Novak Djokovic
Djokovic was part of the Serbia team which won the Davis Cup in 2010 - but he is supporting an overhaul of the competition. Getty Images


  • The ITF announced this week the 118-year event will be turned into a one-week World Cup of Tennis.
  • Eighteen nations will compete at a neutral venue with around $20m prize money up for grabs.
  • The Gerard Pique-led Kosmos investment group putting $3bn into the new event as part of a 25-year partnership.

Novak Djokovic believes the proposed overhaul of the Davis Cup is "fantastic news" for tennis and will breathe new life into the team event.

Reaction to the announcement from the International Tennis Federation has been mixed, with Yevgeny Kafelnikov labelled in the proposed changes as "terrible".

The proposal - if approved by The ITF's general membership in August - would see the year-long event replaced by a seven-day tournament in November involving 18 nations at a neutral venue, with over $20m [£14.5m] in prize money on offer.

Kosnos investment group, led by Barcelona and Spain footballer Gerard Pqieu, are behind the idea which will see them plough $3bn [£2.18bn] into the event across a 25-year agreement.

The jam-packed ATP schedule has meant many of the world's top players have opted against competing for their country in recent years, undermining a competition which was first played in 1900.

"This is fantastic news! We all want to play for our country, but I have been saying for years that the current format does not work," 2010 winner Djokovic told Le Parisien.

"The proof, the best players are increasingly rare to participate regularly. I did it for years, I went after reaching the final rounds in Grand Slam. Each time you tell yourself that it is not reasonable.

"Changing the format of the Davis Cup is a decision that many have been waiting for."

The loss of the much-fabled home and away dynamic from the event, one of its unique and distinctive features, is the central drawback to the changes proposed as is the ripping up of a staple of the tennis calendar for the last 118 years.

Roger Federer, who has played one tie since leading Switzerland to the title in 2014, is skeptical over the idea but regular critic of the current format Rafael Nadal - a four-time winner - has welcomed the revamp.

Thirty-year-old Djokovic added: "Tennis can be very conservative, and I know some countries are reluctant to make any changes.

"The Davis Cup is a historic event, has deep roots that we respect but it needs to innovate, improve. It is feared that a change threatens the integrity of tennis that resists any progress.

"In other sports such as golf, football or basketball, there are successes that could be used.

"I respect all those who have left a legacy in our sport, but others are progressing and we need to get started, seize opportunities.

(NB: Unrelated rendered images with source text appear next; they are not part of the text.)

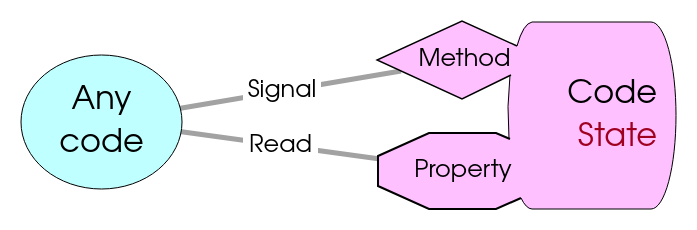
<!DOCTYPE html>
<html lang="en">
<head>
<meta charset="utf-8">
<title>Code and state diagram</title>
<style>
:root {
  --paper: #ffffff;
  --ink: #000000;
  --caller: #c0ffff;
  --object: #ffc0ff;
  --link: #a2a2a2;
  --state: #a00020;
}
* { box-sizing: border-box; }
body { margin: 0; background: var(--paper); }
.diagram {
  position: relative;
  width: 697px;
  height: 230px;
  overflow: hidden;
  background: var(--paper);
  color: var(--ink);
  font-family: "TeX Gyre Adventor", "Avant Garde", sans-serif;
}
.shapes { position: absolute; inset: 0; display: block; }
.links { stroke: var(--link); stroke-width: 5; }
.caller-shape { fill: var(--caller); stroke: var(--ink); }
.object-fill { fill: var(--object); }
.outline { fill: none; stroke: var(--ink); }
.method-shape { fill: var(--object); stroke: var(--ink); stroke-width: 1.4; }
.property-shape { fill: var(--object); stroke: var(--ink); stroke-width: 2; }

/* Each text line sits on a baseline 1em below its top */
.line { display: block; line-height: 0; white-space: nowrap; }
.line::before { content: ""; display: inline-block; height: 1em; }

.node, .tag { position: absolute; display: flex; }
.node { flex-direction: column; gap: 11px; font-size: 32px; }
.caller { left: 21px; top: 77px; width: 161px; align-items: center; }
.object { left: 512px; top: 71px; width: 145px; align-items: flex-end; }
.state { color: var(--state); }

.tag { font-size: 24px; justify-content: center; }
.link-tag { height: 32px; background: var(--paper); }
.signal { left: 243px; top: 73px; width: 78px; }
.read { left: 243px; top: 128px; width: 75px; }
.method { left: 417px; top: 42px; width: 95px; }
.property { left: 413px; top: 153px; width: 100px; }
</style>
</head>
<body>
<main class="diagram">
  <svg class="shapes" width="697" height="230" viewBox="0 0 697 230" aria-hidden="true">
    <g class="links">
      <line x1="176" y1="109" x2="401" y2="71"/>
      <line x1="176" y1="131" x2="380" y2="159"/>
    </g>
    <ellipse class="caller-shape" cx="101.5" cy="122" rx="80.5" ry="67"/>
    <path class="object-fill" d="M532 22H651A25 93.5 0 0 1 651 209H532A24 93.5 0 0 1 532 22Z"/>
    <path class="outline" d="M517 46A24 93.5 0 0 1 532 22H651A25 93.5 0 0 1 651 209H532A24 93.5 0 0 1 521 198"/>
    <path class="outline" d="M510 75A24 93.5 0 0 0 509 139"/>
    <polyline class="method-shape" points="517,46 462,21 377,60 462,99 511,75"/>
    <polyline class="property-shape" points="510,139 496,133 429,133 378,156 378,186 429,209 496,209 521,198"/>
  </svg>

  <div class="node caller">
    <span class="line">Any</span>
    <span class="line">code</span>
  </div>

  <div class="tag link-tag signal"><span class="line">Signal</span></div>
  <div class="tag link-tag read"><span class="line">Read</span></div>

  <div class="tag method"><span class="line">Method</span></div>
  <div class="tag property"><span class="line">Property</span></div>

  <div class="node object">
    <span class="line">Code</span>
    <span class="line state">State</span>
  </div>
</main>
</body>
</html>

It takes openness and out of shackles."

The event would prospectively take place the week following the ATP World Tour Finals, an event comprising the top eight players in the world, when the climax to the Davis Cup would usually be staged.

Djokovic has concerns over the timing of the competition and will meet with players at the BNP Paribas Open in Indian Wells this month to gauge opinion over a more suitable date.

Some reports have referred to Djokovic as an investor in Pique's Kosmos firm, yet the Serbian has denied any link with the Spaniard other than as his role as the ATP Player Council president.

"I was also surprised to read that! I am definitely not part of the group of beneficiaries behind this project," the 12-time major champion added "I really insist: I'm not in business with Piqué or its partners .

"As president of the board of players and as someone who loves this sport, I'm just trying to help. It's been a year and a half since I saw Piqué come on tournaments, do a lot of effort with his associates."